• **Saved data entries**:
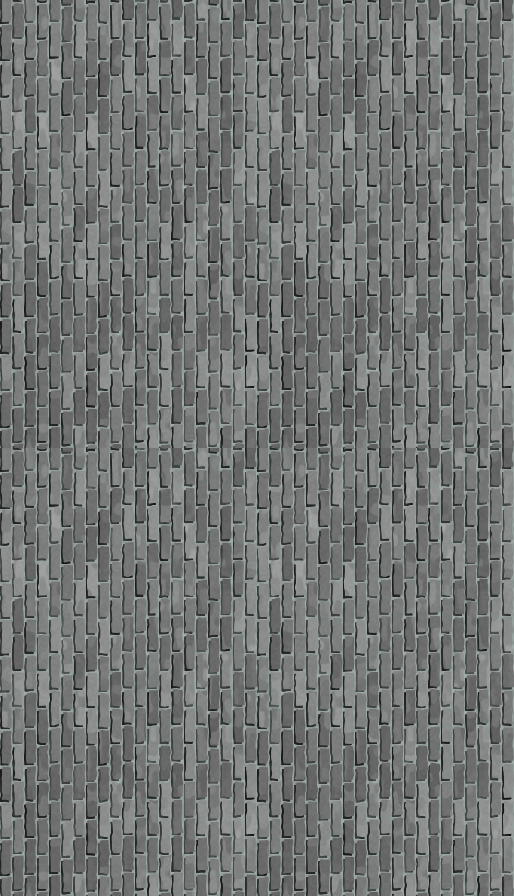
This texture is drawn by a Shadertoy shader. Its source:

```glsl
// Upright grey bricks in staggered columns, with pale mortar and dark shadows, tiled two by two.

const vec2 TILES = vec2(2.0);            // repeats across and down
const float COLUMNS = 21.0;              // brick columns per tile
const float BRICKS = 12.2;               // bricks per column; the last is cut at the seam
const float BRICK_LENGTH = 3.0;          // in column widths
const vec2 GAP = vec2(0.19, 0.21);       // mortar between bricks, in column widths
const float CORNER = 0.09;
const float WOBBLE = 0.13;               // raggedness of the brick edges
const vec2 SHADOW_SHIFT = vec2(-0.15, -0.17);
const vec2 BRICK_SHIFT = vec2(0.04, 0.05);
const float STAGGER_JITTER = 0.12;
const float SLIDE = 0.35;                // where the tile edge cuts the first brick
const float BLOTCH = 0.08;
const float GRAIN = 0.035;
const float REGION = 0.05;               // slow change of tone over the wall
const float PALE_SHARE = 0.13;

const vec3 BRICK_DARK = vec3(0.395, 0.395, 0.395);
const vec3 BRICK_LIGHT = vec3(0.495, 0.503, 0.500);
const vec3 BRICK_PALE = vec3(0.545, 0.555, 0.550);
const vec3 MORTAR = vec3(0.600, 0.645, 0.630);
const vec3 SHADOW = vec3(0.06);

float hash(vec2 p) {
    vec3 q = fract(p.xyx * vec3(0.1031, 0.1030, 0.0973));
    q += dot(q, q.yzx + 33.33);
    return fract((q.x + q.y) * q.z);
}

float noise(vec2 p) {
    vec2 cell = floor(p), f = fract(p);
    f = f * f * (3.0 - 2.0 * f);
    float low = mix(hash(cell), hash(cell + vec2(1, 0)), f.x);
    float high = mix(hash(cell + vec2(0, 1)), hash(cell + vec2(1, 1)), f.x);
    return mix(low, high, f.y);
}

float roundedBox(vec2 p, vec2 halfSize) {
    vec2 q = abs(p) - halfSize + CORNER;
    return length(max(q, 0.0)) + min(max(q.x, q.y), 0.0) - CORNER;
}

void mainImage(out vec4 fragColor, in vec2 fragCoord) {
    vec2 tile = fract(fragCoord / iResolution.xy * TILES);
    vec2 p = tile * vec2(COLUMNS, BRICKS * BRICK_LENGTH);   // in column widths
    float soft = 0.55 * COLUMNS * TILES.x / iResolution.x;

    // Brick layout: alternate columns slide by half a brick, plus jitter
    float column = floor(p.x);
    float slide = SLIDE + 0.5 * mod(column, 2.0) + STAGGER_JITTER * hash(vec2(column, 71.0));
    float along = p.y / BRICK_LENGTH + slide;
    vec2 id = vec2(column, floor(along));
    vec2 local = vec2(fract(p.x) - 0.5, (fract(along) - 0.5) * BRICK_LENGTH);

    // Ragged outline, uneven brick size
    vec2 ragged = vec2(noise(p * 2.3 + 11.0), noise(p * 2.3 + 47.0)) - 0.5;
    vec2 halfSize = 0.5 * (vec2(1.0, BRICK_LENGTH) - GAP);
    halfSize -= 0.05 * vec2(hash(id + 13.0), hash(id + 29.0));
    vec2 q = local - BRICK_SHIFT + WOBBLE * ragged;
    float brick = 1.0 - smoothstep(-soft, soft, roundedBox(q, halfSize));
    float shadow = 1.0 - smoothstep(-soft, soft, roundedBox(q - SHADOW_SHIFT, halfSize));

    // Brick tone: mostly dark to medium, a few pale
    float tone = hash(id + 5.0);
    vec3 face = mix(BRICK_DARK, BRICK_LIGHT, smoothstep(0.1, 1.0, tone));
    face = mix(face, BRICK_PALE, step(1.0 - PALE_SHARE, hash(id + 83.0)));
    face += REGION * (noise(p * vec2(0.22, 0.16) + 3.0) - 0.5);

    // Wear: lighter smears on some bricks, and fine grain
    float smear = smoothstep(0.5, 0.65, noise(p * vec2(1.6, 1.0) + 19.0 * tone));
    face += BLOTCH * smear * hash(id + 37.0);
    face += GRAIN * (noise(p * 5.0) - 0.5);

    // Mortar, shadow on the left and lower sides, then the brick on top
    vec3 color = MORTAR * (0.88 + 0.18 * noise(p * 3.0 + 7.0));
    float depth = mix(0.6, 1.0, hash(id + 59.0)) * mix(0.75, 1.0, noise(p * 1.5));
    color = mix(color, SHADOW, shadow * depth);
    color = mix(color, face, brick);
    fragColor = vec4(color, 1.0);
}
```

• **Assigned task**:
Return the data word for word without its pictures.

• **Solution for this exercise**:
This texture is drawn by a Shadertoy shader. Its source:

```glsl
// Upright grey bricks in staggered columns, with pale mortar and dark shadows, tiled two by two.

const vec2 TILES = vec2(2.0);            // repeats across and down
const float COLUMNS = 21.0;              // brick columns per tile
const float BRICKS = 12.2;               // bricks per column; the last is cut at the seam
const float BRICK_LENGTH = 3.0;          // in column widths
const vec2 GAP = vec2(0.19, 0.21);       // mortar between bricks, in column widths
const float CORNER = 0.09;
const float WOBBLE = 0.13;               // raggedness of the brick edges
const vec2 SHADOW_SHIFT = vec2(-0.15, -0.17);
const vec2 BRICK_SHIFT = vec2(0.04, 0.05);
const float STAGGER_JITTER = 0.12;
const float SLIDE = 0.35;                // where the tile edge cuts the first brick
const float BLOTCH = 0.08;
const float GRAIN = 0.035;
const float REGION = 0.05;               // slow change of tone over the wall
const float PALE_SHARE = 0.13;

const vec3 BRICK_DARK = vec3(0.395, 0.395, 0.395);
const vec3 BRICK_LIGHT = vec3(0.495, 0.503, 0.500);
const vec3 BRICK_PALE = vec3(0.545, 0.555, 0.550);
const vec3 MORTAR = vec3(0.600, 0.645, 0.630);
const vec3 SHADOW = vec3(0.06);

float hash(vec2 p) {
    vec3 q = fract(p.xyx * vec3(0.1031, 0.1030, 0.0973));
    q += dot(q, q.yzx + 33.33);
    return fract((q.x + q.y) * q.z);
}

float noise(vec2 p) {
    vec2 cell = floor(p), f = fract(p);
    f = f * f * (3.0 - 2.0 * f);
    float low = mix(hash(cell), hash(cell + vec2(1, 0)), f.x);
    float high = mix(hash(cell + vec2(0, 1)), hash(cell + vec2(1, 1)), f.x);
    return mix(low, high, f.y);
}

float roundedBox(vec2 p, vec2 halfSize) {
    vec2 q = abs(p) - halfSize + CORNER;
    return length(max(q, 0.0)) + min(max(q.x, q.y), 0.0) - CORNER;
}

void mainImage(out vec4 fragColor, in vec2 fragCoord) {
    vec2 tile = fract(fragCoord / iResolution.xy * TILES);
    vec2 p = tile * vec2(COLUMNS, BRICKS * BRICK_LENGTH);   // in column widths
    float soft = 0.55 * COLUMNS * TILES.x / iResolution.x;

    // Brick layout: alternate columns slide by half a brick, plus jitter
    float column = floor(p.x);
    float slide = SLIDE + 0.5 * mod(column, 2.0) + STAGGER_JITTER * hash(vec2(column, 71.0));
    float along = p.y / BRICK_LENGTH + slide;
    vec2 id = vec2(column, floor(along));
    vec2 local = vec2(fract(p.x) - 0.5, (fract(along) - 0.5) * BRICK_LENGTH);

    // Ragged outline, uneven brick size
    vec2 ragged = vec2(noise(p * 2.3 + 11.0), noise(p * 2.3 + 47.0)) - 0.5;
    vec2 halfSize = 0.5 * (vec2(1.0, BRICK_LENGTH) - GAP);
    halfSize -= 0.05 * vec2(hash(id + 13.0), hash(id + 29.0));
    vec2 q = local - BRICK_SHIFT + WOBBLE * ragged;
    float brick = 1.0 - smoothstep(-soft, soft, roundedBox(q, halfSize));
    float shadow = 1.0 - smoothstep(-soft, soft, roundedBox(q - SHADOW_SHIFT, halfSize));

    // Brick tone: mostly dark to medium, a few pale
    float tone = hash(id + 5.0);
    vec3 face = mix(BRICK_DARK, BRICK_LIGHT, smoothstep(0.1, 1.0, tone));
    face = mix(face, BRICK_PALE, step(1.0 - PALE_SHARE, hash(id + 83.0)));
    face += REGION * (noise(p * vec2(0.22, 0.16) + 3.0) - 0.5);

    // Wear: lighter smears on some bricks, and fine grain
    float smear = smoothstep(0.5, 0.65, noise(p * vec2(1.6, 1.0) + 19.0 * tone));
    face += BLOTCH * smear * hash(id + 37.0);
    face += GRAIN * (noise(p * 5.0) - 0.5);

    // Mortar, shadow on the left and lower sides, then the brick on top
    vec3 color = MORTAR * (0.88 + 0.18 * noise(p * 3.0 + 7.0));
    float depth = mix(0.6, 1.0, hash(id + 59.0)) * mix(0.75, 1.0, noise(p * 1.5));
    color = mix(color, SHADOW, shadow * depth);
    color = mix(color, face, brick);
    fragColor = vec4(color, 1.0);
}
```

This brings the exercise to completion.